Biofuel Company Ethanol has secured funding of R825 million to continue construction of the first maize-to-ethanol plant in Bothaville in the Free State. This announcement comes amid recent allegations by maize farmers that their financial investments into the company have gone missing.
terling Waterford, a 35,71% shareholder in Ethanol Africa, has invested an additional R408 million into the project. outstanding amount will be obtained from borrowings. group’s bankers have committed to funding on a one-to-one debt-to-equity basis. Philip Bouwer, a director of Sterling Waterford, didn’t want to identify the other investors until the deal was finalised. L ast week Farmer’s Weekly reported that enraged farmers belonging to Grain Alcohol Investments (GAI), the company responsible for farmers’ interests, demanded release information about their R24 million investment in the project.
According to recent weekend newspaper reports, Africa’s financial statements for the financial year ending June last year reflected farmer investments of about million and other investments from Sterling Waterford. T he company’s managing director, Joe Kruger, said the available cash was used to acquire technology, conduct an environmental impact assessment and obtain engineering designs. Funds were also used to begin construction of the plant. E thanol Africa has also agreed that GAI can remain on its board of directors, even though GAI’s share in the company is now less than 25%. The statements revealed that GAI’s share of Ethanol declined as the company attracted more investors.
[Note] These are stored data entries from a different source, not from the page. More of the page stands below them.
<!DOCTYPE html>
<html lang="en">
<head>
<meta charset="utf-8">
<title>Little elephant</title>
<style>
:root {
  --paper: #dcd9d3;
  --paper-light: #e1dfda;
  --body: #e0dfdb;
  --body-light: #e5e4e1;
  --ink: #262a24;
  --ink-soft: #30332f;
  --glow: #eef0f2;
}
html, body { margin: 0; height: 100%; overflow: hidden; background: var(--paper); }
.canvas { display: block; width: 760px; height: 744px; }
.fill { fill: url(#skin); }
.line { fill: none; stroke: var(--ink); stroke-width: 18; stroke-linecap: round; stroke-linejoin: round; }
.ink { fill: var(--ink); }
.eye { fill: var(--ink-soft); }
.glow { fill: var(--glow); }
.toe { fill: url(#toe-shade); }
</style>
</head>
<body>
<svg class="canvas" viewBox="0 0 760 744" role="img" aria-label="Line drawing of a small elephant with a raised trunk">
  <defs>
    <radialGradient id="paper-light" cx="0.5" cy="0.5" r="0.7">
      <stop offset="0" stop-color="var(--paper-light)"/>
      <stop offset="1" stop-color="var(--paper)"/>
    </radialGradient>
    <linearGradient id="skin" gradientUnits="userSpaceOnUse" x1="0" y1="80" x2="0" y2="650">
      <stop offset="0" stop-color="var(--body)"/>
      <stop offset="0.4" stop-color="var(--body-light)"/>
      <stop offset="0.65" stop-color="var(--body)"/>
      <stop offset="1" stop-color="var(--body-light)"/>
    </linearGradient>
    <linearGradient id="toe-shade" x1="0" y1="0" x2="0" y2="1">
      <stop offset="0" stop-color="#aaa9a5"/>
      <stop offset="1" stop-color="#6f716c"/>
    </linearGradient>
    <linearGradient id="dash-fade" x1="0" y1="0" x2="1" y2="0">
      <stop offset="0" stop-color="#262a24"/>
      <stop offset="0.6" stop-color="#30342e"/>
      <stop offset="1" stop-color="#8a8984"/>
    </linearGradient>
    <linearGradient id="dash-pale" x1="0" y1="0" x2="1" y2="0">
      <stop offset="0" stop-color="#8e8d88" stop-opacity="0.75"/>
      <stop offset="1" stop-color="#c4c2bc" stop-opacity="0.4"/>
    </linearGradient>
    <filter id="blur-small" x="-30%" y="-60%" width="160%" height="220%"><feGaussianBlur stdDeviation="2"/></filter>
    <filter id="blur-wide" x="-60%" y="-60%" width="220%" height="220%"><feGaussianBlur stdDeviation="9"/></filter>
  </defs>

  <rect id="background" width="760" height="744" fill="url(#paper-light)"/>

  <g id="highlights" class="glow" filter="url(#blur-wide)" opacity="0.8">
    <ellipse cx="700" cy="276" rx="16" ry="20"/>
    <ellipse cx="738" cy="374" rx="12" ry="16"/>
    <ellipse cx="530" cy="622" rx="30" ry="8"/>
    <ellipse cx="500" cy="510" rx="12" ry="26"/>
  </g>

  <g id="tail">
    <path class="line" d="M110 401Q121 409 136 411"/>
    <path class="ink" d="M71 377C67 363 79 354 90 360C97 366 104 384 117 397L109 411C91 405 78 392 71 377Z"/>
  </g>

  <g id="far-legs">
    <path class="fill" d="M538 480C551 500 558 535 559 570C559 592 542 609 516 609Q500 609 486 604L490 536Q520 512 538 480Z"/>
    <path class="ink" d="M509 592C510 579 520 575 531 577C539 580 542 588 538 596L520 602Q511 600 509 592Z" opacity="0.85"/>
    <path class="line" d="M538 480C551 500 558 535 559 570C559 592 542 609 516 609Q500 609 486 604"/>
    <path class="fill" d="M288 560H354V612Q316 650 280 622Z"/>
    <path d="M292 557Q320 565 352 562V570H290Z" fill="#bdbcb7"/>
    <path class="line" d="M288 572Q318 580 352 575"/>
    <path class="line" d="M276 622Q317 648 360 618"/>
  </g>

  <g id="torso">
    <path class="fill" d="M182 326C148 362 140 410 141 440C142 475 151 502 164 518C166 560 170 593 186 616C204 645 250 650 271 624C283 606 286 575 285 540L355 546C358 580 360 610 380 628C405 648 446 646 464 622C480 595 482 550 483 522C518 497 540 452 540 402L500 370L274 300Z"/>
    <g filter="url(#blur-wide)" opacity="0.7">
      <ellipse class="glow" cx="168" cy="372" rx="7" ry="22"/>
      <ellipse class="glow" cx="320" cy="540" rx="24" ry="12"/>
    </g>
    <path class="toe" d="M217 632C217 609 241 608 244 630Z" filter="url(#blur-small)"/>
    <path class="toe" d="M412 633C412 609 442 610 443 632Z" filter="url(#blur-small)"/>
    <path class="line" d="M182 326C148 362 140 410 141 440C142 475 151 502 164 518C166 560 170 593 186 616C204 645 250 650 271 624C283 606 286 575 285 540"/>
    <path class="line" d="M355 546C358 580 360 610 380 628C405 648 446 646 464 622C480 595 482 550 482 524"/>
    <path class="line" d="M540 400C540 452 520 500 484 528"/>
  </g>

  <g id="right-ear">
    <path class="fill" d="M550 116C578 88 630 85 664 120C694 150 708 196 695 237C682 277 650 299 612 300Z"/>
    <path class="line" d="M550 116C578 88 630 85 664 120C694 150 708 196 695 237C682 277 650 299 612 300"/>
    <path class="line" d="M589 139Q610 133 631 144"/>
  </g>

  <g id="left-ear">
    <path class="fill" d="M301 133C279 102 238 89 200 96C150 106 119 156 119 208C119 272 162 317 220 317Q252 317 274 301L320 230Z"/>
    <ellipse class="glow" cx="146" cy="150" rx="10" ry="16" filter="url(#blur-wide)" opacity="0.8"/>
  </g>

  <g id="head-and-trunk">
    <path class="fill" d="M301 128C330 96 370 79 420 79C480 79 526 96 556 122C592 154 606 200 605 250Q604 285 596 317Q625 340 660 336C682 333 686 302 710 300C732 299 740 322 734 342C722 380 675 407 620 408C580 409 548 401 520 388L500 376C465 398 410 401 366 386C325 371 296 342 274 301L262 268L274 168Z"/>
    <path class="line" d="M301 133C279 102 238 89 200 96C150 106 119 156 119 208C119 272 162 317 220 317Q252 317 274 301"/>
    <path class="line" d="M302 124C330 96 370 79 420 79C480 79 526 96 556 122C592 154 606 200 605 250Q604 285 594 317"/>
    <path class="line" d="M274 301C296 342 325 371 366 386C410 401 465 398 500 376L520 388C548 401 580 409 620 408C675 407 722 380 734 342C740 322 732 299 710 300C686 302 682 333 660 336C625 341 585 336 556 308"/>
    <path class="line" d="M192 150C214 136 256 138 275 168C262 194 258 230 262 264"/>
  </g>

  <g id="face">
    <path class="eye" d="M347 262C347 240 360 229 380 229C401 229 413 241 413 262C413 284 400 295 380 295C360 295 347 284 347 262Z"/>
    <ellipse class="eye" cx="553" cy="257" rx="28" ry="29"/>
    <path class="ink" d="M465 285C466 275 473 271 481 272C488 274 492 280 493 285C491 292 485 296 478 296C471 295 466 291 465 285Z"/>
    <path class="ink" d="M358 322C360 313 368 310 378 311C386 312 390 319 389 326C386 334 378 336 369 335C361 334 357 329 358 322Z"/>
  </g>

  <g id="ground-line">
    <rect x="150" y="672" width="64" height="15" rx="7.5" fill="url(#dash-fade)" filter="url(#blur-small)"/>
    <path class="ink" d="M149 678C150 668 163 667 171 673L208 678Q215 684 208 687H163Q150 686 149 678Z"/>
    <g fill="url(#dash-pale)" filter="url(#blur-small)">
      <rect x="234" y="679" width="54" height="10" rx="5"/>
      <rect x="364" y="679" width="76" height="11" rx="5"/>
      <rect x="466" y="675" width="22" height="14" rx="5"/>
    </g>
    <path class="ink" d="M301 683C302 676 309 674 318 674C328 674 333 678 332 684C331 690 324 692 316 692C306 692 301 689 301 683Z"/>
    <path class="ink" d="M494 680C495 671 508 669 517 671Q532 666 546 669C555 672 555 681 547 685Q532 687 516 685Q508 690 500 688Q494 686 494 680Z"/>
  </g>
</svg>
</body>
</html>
Since June last year, GAI’s share has declined from 28,57% to 18%. – Wilma den Hartigh